- Opening Delimiter -

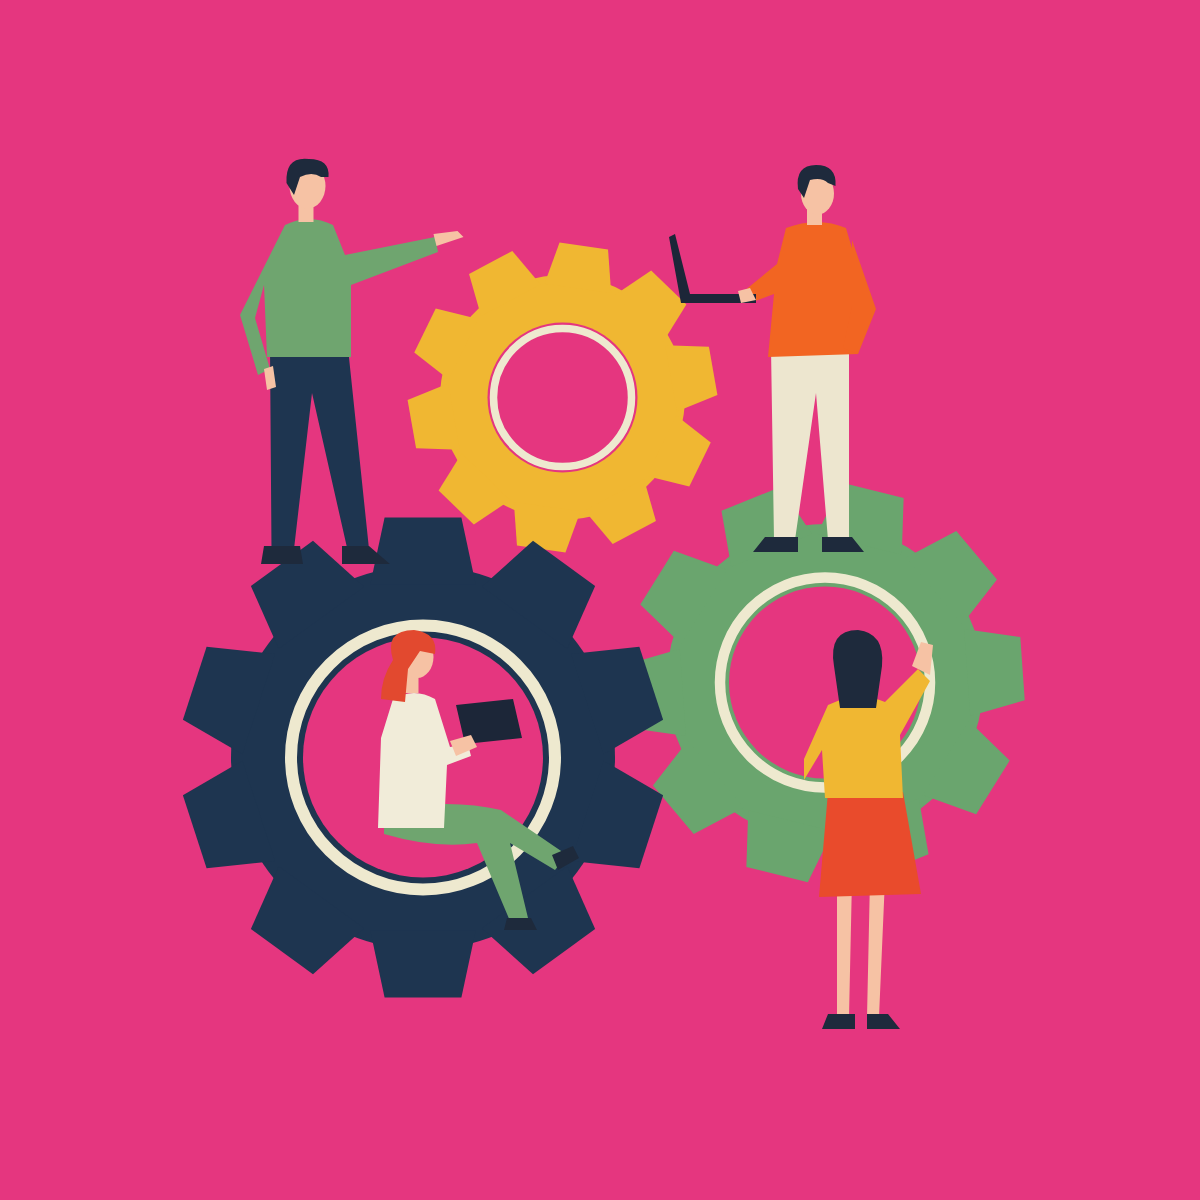
<!DOCTYPE html>
<html lang="en">
<head>
<meta charset="utf-8">
<title>Teamwork Gears</title>
<link rel="stylesheet" href="https://fonts.googleapis.com/css2?family=Poppins:wght@400&display=swap">
<style>
  :root {
    --backdrop: #e5367f;
    --gear-yellow: #f0b732;
    --gear-navy: #1e3550;
    --gear-green: #6aa56e;
    --ring-cream: #eee9cf;
    --skin: #f6c2a4;
    --hair-dark: #1e2a3c;
    --hair-red: #e2492f;
    --sweater-green: #6fa56f;
    --sweater-orange: #f26522;
    --pants-cream: #ede6cf;
    --top-cream: #f1ecd9;
    --top-mustard: #f0b732;
    --skirt-red: #e94b2c;
    --device-dark: #1c2638;
  }
  html, body {
    margin: 0;
    padding: 0;
    overflow: hidden;
    background: var(--backdrop);
    font-family: "Poppins", sans-serif;
  }
  .canvas {
    display: block;
    width: 1200px;
    height: 1200px;
  }
  .backdrop { fill: var(--backdrop); }
  .gear-yellow { fill: var(--gear-yellow); }
  .gear-navy { fill: var(--gear-navy); }
  .gear-green { fill: var(--gear-green); }
  .gear-ring { fill: none; stroke: var(--ring-cream); }
  .gear-hole { fill: var(--backdrop); }
  .skin { fill: var(--skin); }
  .hair-dark { fill: var(--hair-dark); }
  .hair-red { fill: var(--hair-red); }
  .sweater-green { fill: var(--sweater-green); }
  .sweater-orange { fill: var(--sweater-orange); }
  .pants-navy { fill: var(--gear-navy); }
  .pants-cream { fill: var(--pants-cream); }
  .pants-green { fill: var(--sweater-green); }
  .top-cream { fill: var(--top-cream); }
  .top-mustard { fill: var(--top-mustard); }
  .skirt-red { fill: var(--skirt-red); }
  .device { fill: var(--device-dark); }
  .shoe { fill: var(--hair-dark); }
</style>
</head>
<body>
<svg class="canvas" viewBox="0 0 800 800" role="img" aria-label="Four people working together around three interlocking gears">
  <defs>
    <polygon id="gear-tooth" points="-0.16,-1 0.16,-1 0.22,-0.72 -0.22,-0.72"/>
    <g id="gear-body">
      <circle r="0.8"/>
      <use href="#gear-tooth"/>
      <use href="#gear-tooth" transform="rotate(36)"/>
      <use href="#gear-tooth" transform="rotate(72)"/>
      <use href="#gear-tooth" transform="rotate(108)"/>
      <use href="#gear-tooth" transform="rotate(144)"/>
      <use href="#gear-tooth" transform="rotate(180)"/>
      <use href="#gear-tooth" transform="rotate(216)"/>
      <use href="#gear-tooth" transform="rotate(252)"/>
      <use href="#gear-tooth" transform="rotate(288)"/>
      <use href="#gear-tooth" transform="rotate(324)"/>
    </g>
  </defs>

  <rect class="backdrop" width="800" height="800"/>

  <!-- Gears -->
  <g class="gear gear-top" transform="translate(375 265)">
    <use href="#gear-body" class="gear-yellow" transform="scale(102) rotate(8)"/>
    <circle class="gear-hole" r="50"/>
    <circle class="gear-ring" r="46" stroke-width="5"/>
  </g>

  <g class="gear gear-right" transform="translate(550 455)">
    <use href="#gear-body" class="gear-green" transform="scale(132) rotate(14)"/>
    <circle class="gear-hole" r="64"/>
    <circle class="gear-ring" r="70" stroke-width="7"/>
  </g>

  <g class="gear gear-left" transform="translate(282 505)">
    <use href="#gear-body" class="gear-navy" transform="scale(160) rotate(0)"/>
    <circle class="gear-hole" r="80"/>
    <circle class="gear-ring" r="88" stroke-width="8"/>
  </g>

  <!-- Man pointing, top left -->
  <g class="figure figure-pointing">
    <path class="pants-navy" d="M180 232 L232 232 L246 366 L232 368 L208 262 L196 366 L181 366 Z"/>
    <path class="shoe" d="M176 364 h24 l2 12 h-28 Z M228 364 h18 l14 12 h-32 Z"/>
    <path class="sweater-green" d="M190 150 Q206 142 222 150 L230 170 L290 158 L292 168 L234 190 L234 238 L178 238 L176 190 L170 212 L180 246 L172 250 L160 210 Z"/>
    <path class="skin" d="M289 156 l16 -2 l4 4 l-18 6 Z M176 246 l6 -2 l2 14 l-6 2 Z"/>
    <rect class="skin" x="199" y="134" width="10" height="14"/>
    <ellipse class="skin" cx="205" cy="124" rx="12" ry="15"/>
    <path class="hair-dark" d="M191 122 Q190 104 206 106 Q220 106 219 118 L214 118 Q208 114 200 118 L196 130 Z"/>
  </g>

  <!-- Man with laptop, top right -->
  <g class="figure figure-laptop">
    <path class="pants-cream" d="M514 232 L566 232 L566 360 L552 360 L544 262 L530 360 L516 360 Z"/>
    <path class="shoe" d="M510 358 h22 v10 h-30 Z M548 358 h20 l8 10 h-28 Z"/>
    <path class="sweater-orange" d="M524 152 Q545 144 564 152 L578 200 L572 236 L512 238 L516 196 L500 202 L496 194 L518 176 Z"/>
    <path class="sweater-orange" d="M568 160 L584 206 L572 236 L562 232 L568 204 Z"/>
    <path class="device" d="M446 158 l4 -2 l10 40 h44 v6 h-50 Z"/>
    <path class="skin" d="M492 194 l8 -2 l4 8 l-10 2 Z"/>
    <rect class="skin" x="538" y="136" width="10" height="14"/>
    <ellipse class="skin" cx="545" cy="129" rx="11" ry="14"/>
    <path class="hair-dark" d="M532 126 Q530 110 544 110 Q558 110 557 124 L552 122 Q548 118 540 120 L536 132 Z"/>
  </g>

  <!-- Woman seated with tablet, inside left gear -->
  <g class="figure figure-seated">
    <path class="pants-green" d="M256 540 Q300 532 334 540 L378 570 L370 580 L340 562 L352 612 L340 614 L318 562 Q290 566 256 556 Z"/>
    <path class="shoe" d="M368 570 l14 -6 l4 8 l-14 8 Z M338 612 h16 l4 8 h-22 Z"/>
    <path class="top-cream" d="M262 466 Q276 458 290 466 L300 498 L312 496 L314 504 L298 510 L296 552 L252 552 L254 492 Z"/>
    <path class="device" d="M304 470 l38 -4 l6 26 l-38 4 Z"/>
    <path class="skin" d="M300 494 l14 -4 l4 8 l-14 6 Z"/>
    <rect class="skin" x="270" y="448" width="9" height="14"/>
    <ellipse class="skin" cx="278" cy="438" rx="11" ry="14"/>
    <path class="hair-red" d="M262 440 Q256 420 276 420 Q292 422 290 436 L280 434 L272 446 L270 468 L254 466 Q254 452 262 440 Z"/>
  </g>

  <!-- Woman standing, reaching the right gear -->
  <g class="figure figure-reaching">
    <path class="skin" d="M558 586 h10 l-2 92 h-8 Z M580 586 h10 l-4 92 h-8 Z"/>
    <path class="shoe" d="M552 676 h18 v10 h-22 Z M578 676 h14 l8 10 h-22 Z"/>
    <path class="skirt-red" d="M552 528 L602 528 L614 596 L546 598 Z"/>
    <path class="top-mustard" d="M552 470 Q572 460 590 468 L612 446 L620 454 L600 490 L602 532 L550 532 L548 500 L536 520 L536 506 Z"/>
    <path class="skin" d="M608 444 l6 -16 l8 2 l-2 20 Z"/>
    <rect class="skin" x="566" y="452" width="9" height="12"/>
    <path class="hair-dark" d="M556 444 Q552 420 572 420 Q590 422 588 444 L584 472 L560 472 Z"/>
  </g>
</svg>
</body>
</html>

- Closing Delimiter -

_Work item_. The entries above need to be output again in full, exactly, and without pictures.

_Solution to this task_.
<!DOCTYPE html>
<html lang="en">
<head>
<meta charset="utf-8">
<title>Teamwork Gears</title>
<link rel="stylesheet" href="https://fonts.googleapis.com/css2?family=Poppins:wght@400&display=swap">
<style>
  :root {
    --backdrop: #e5367f;
    --gear-yellow: #f0b732;
    --gear-navy: #1e3550;
    --gear-green: #6aa56e;
    --ring-cream: #eee9cf;
    --skin: #f6c2a4;
    --hair-dark: #1e2a3c;
    --hair-red: #e2492f;
    --sweater-green: #6fa56f;
    --sweater-orange: #f26522;
    --pants-cream: #ede6cf;
    --top-cream: #f1ecd9;
    --top-mustard: #f0b732;
    --skirt-red: #e94b2c;
    --device-dark: #1c2638;
  }
  html, body {
    margin: 0;
    padding: 0;
    overflow: hidden;
    background: var(--backdrop);
    font-family: "Poppins", sans-serif;
  }
  .canvas {
    display: block;
    width: 1200px;
    height: 1200px;
  }
  .backdrop { fill: var(--backdrop); }
  .gear-yellow { fill: var(--gear-yellow); }
  .gear-navy { fill: var(--gear-navy); }
  .gear-green { fill: var(--gear-green); }
  .gear-ring { fill: none; stroke: var(--ring-cream); }
  .gear-hole { fill: var(--backdrop); }
  .skin { fill: var(--skin); }
  .hair-dark { fill: var(--hair-dark); }
  .hair-red { fill: var(--hair-red); }
  .sweater-green { fill: var(--sweater-green); }
  .sweater-orange { fill: var(--sweater-orange); }
  .pants-navy { fill: var(--gear-navy); }
  .pants-cream { fill: var(--pants-cream); }
  .pants-green { fill: var(--sweater-green); }
  .top-cream { fill: var(--top-cream); }
  .top-mustard { fill: var(--top-mustard); }
  .skirt-red { fill: var(--skirt-red); }
  .device { fill: var(--device-dark); }
  .shoe { fill: var(--hair-dark); }
</style>
</head>
<body>
<svg class="canvas" viewBox="0 0 800 800" role="img" aria-label="Four people working together around three interlocking gears">
  <defs>
    <polygon id="gear-tooth" points="-0.16,-1 0.16,-1 0.22,-0.72 -0.22,-0.72"/>
    <g id="gear-body">
      <circle r="0.8"/>
      <use href="#gear-tooth"/>
      <use href="#gear-tooth" transform="rotate(36)"/>
      <use href="#gear-tooth" transform="rotate(72)"/>
      <use href="#gear-tooth" transform="rotate(108)"/>
      <use href="#gear-tooth" transform="rotate(144)"/>
      <use href="#gear-tooth" transform="rotate(180)"/>
      <use href="#gear-tooth" transform="rotate(216)"/>
      <use href="#gear-tooth" transform="rotate(252)"/>
      <use href="#gear-tooth" transform="rotate(288)"/>
      <use href="#gear-tooth" transform="rotate(324)"/>
    </g>
  </defs>

  <rect class="backdrop" width="800" height="800"/>

  <!-- Gears -->
  <g class="gear gear-top" transform="translate(375 265)">
    <use href="#gear-body" class="gear-yellow" transform="scale(102) rotate(8)"/>
    <circle class="gear-hole" r="50"/>
    <circle class="gear-ring" r="46" stroke-width="5"/>
  </g>

  <g class="gear gear-right" transform="translate(550 455)">
    <use href="#gear-body" class="gear-green" transform="scale(132) rotate(14)"/>
    <circle class="gear-hole" r="64"/>
    <circle class="gear-ring" r="70" stroke-width="7"/>
  </g>

  <g class="gear gear-left" transform="translate(282 505)">
    <use href="#gear-body" class="gear-navy" transform="scale(160) rotate(0)"/>
    <circle class="gear-hole" r="80"/>
    <circle class="gear-ring" r="88" stroke-width="8"/>
  </g>

  <!-- Man pointing, top left -->
  <g class="figure figure-pointing">
    <path class="pants-navy" d="M180 232 L232 232 L246 366 L232 368 L208 262 L196 366 L181 366 Z"/>
    <path class="shoe" d="M176 364 h24 l2 12 h-28 Z M228 364 h18 l14 12 h-32 Z"/>
    <path class="sweater-green" d="M190 150 Q206 142 222 150 L230 170 L290 158 L292 168 L234 190 L234 238 L178 238 L176 190 L170 212 L180 246 L172 250 L160 210 Z"/>
    <path class="skin" d="M289 156 l16 -2 l4 4 l-18 6 Z M176 246 l6 -2 l2 14 l-6 2 Z"/>
    <rect class="skin" x="199" y="134" width="10" height="14"/>
    <ellipse class="skin" cx="205" cy="124" rx="12" ry="15"/>
    <path class="hair-dark" d="M191 122 Q190 104 206 106 Q220 106 219 118 L214 118 Q208 114 200 118 L196 130 Z"/>
  </g>

  <!-- Man with laptop, top right -->
  <g class="figure figure-laptop">
    <path class="pants-cream" d="M514 232 L566 232 L566 360 L552 360 L544 262 L530 360 L516 360 Z"/>
    <path class="shoe" d="M510 358 h22 v10 h-30 Z M548 358 h20 l8 10 h-28 Z"/>
    <path class="sweater-orange" d="M524 152 Q545 144 564 152 L578 200 L572 236 L512 238 L516 196 L500 202 L496 194 L518 176 Z"/>
    <path class="sweater-orange" d="M568 160 L584 206 L572 236 L562 232 L568 204 Z"/>
    <path class="device" d="M446 158 l4 -2 l10 40 h44 v6 h-50 Z"/>
    <path class="skin" d="M492 194 l8 -2 l4 8 l-10 2 Z"/>
    <rect class="skin" x="538" y="136" width="10" height="14"/>
    <ellipse class="skin" cx="545" cy="129" rx="11" ry="14"/>
    <path class="hair-dark" d="M532 126 Q530 110 544 110 Q558 110 557 124 L552 122 Q548 118 540 120 L536 132 Z"/>
  </g>

  <!-- Woman seated with tablet, inside left gear -->
  <g class="figure figure-seated">
    <path class="pants-green" d="M256 540 Q300 532 334 540 L378 570 L370 580 L340 562 L352 612 L340 614 L318 562 Q290 566 256 556 Z"/>
    <path class="shoe" d="M368 570 l14 -6 l4 8 l-14 8 Z M338 612 h16 l4 8 h-22 Z"/>
    <path class="top-cream" d="M262 466 Q276 458 290 466 L300 498 L312 496 L314 504 L298 510 L296 552 L252 552 L254 492 Z"/>
    <path class="device" d="M304 470 l38 -4 l6 26 l-38 4 Z"/>
    <path class="skin" d="M300 494 l14 -4 l4 8 l-14 6 Z"/>
    <rect class="skin" x="270" y="448" width="9" height="14"/>
    <ellipse class="skin" cx="278" cy="438" rx="11" ry="14"/>
    <path class="hair-red" d="M262 440 Q256 420 276 420 Q292 422 290 436 L280 434 L272 446 L270 468 L254 466 Q254 452 262 440 Z"/>
  </g>

  <!-- Woman standing, reaching the right gear -->
  <g class="figure figure-reaching">
    <path class="skin" d="M558 586 h10 l-2 92 h-8 Z M580 586 h10 l-4 92 h-8 Z"/>
    <path class="shoe" d="M552 676 h18 v10 h-22 Z M578 676 h14 l8 10 h-22 Z"/>
    <path class="skirt-red" d="M552 528 L602 528 L614 596 L546 598 Z"/>
    <path class="top-mustard" d="M552 470 Q572 460 590 468 L612 446 L620 454 L600 490 L602 532 L550 532 L548 500 L536 520 L536 506 Z"/>
    <path class="skin" d="M608 444 l6 -16 l8 2 l-2 20 Z"/>
    <rect class="skin" x="566" y="452" width="9" height="12"/>
    <path class="hair-dark" d="M556 444 Q552 420 572 420 Q590 422 588 444 L584 472 L560 472 Z"/>
  </g>
</svg>
</body>
</html>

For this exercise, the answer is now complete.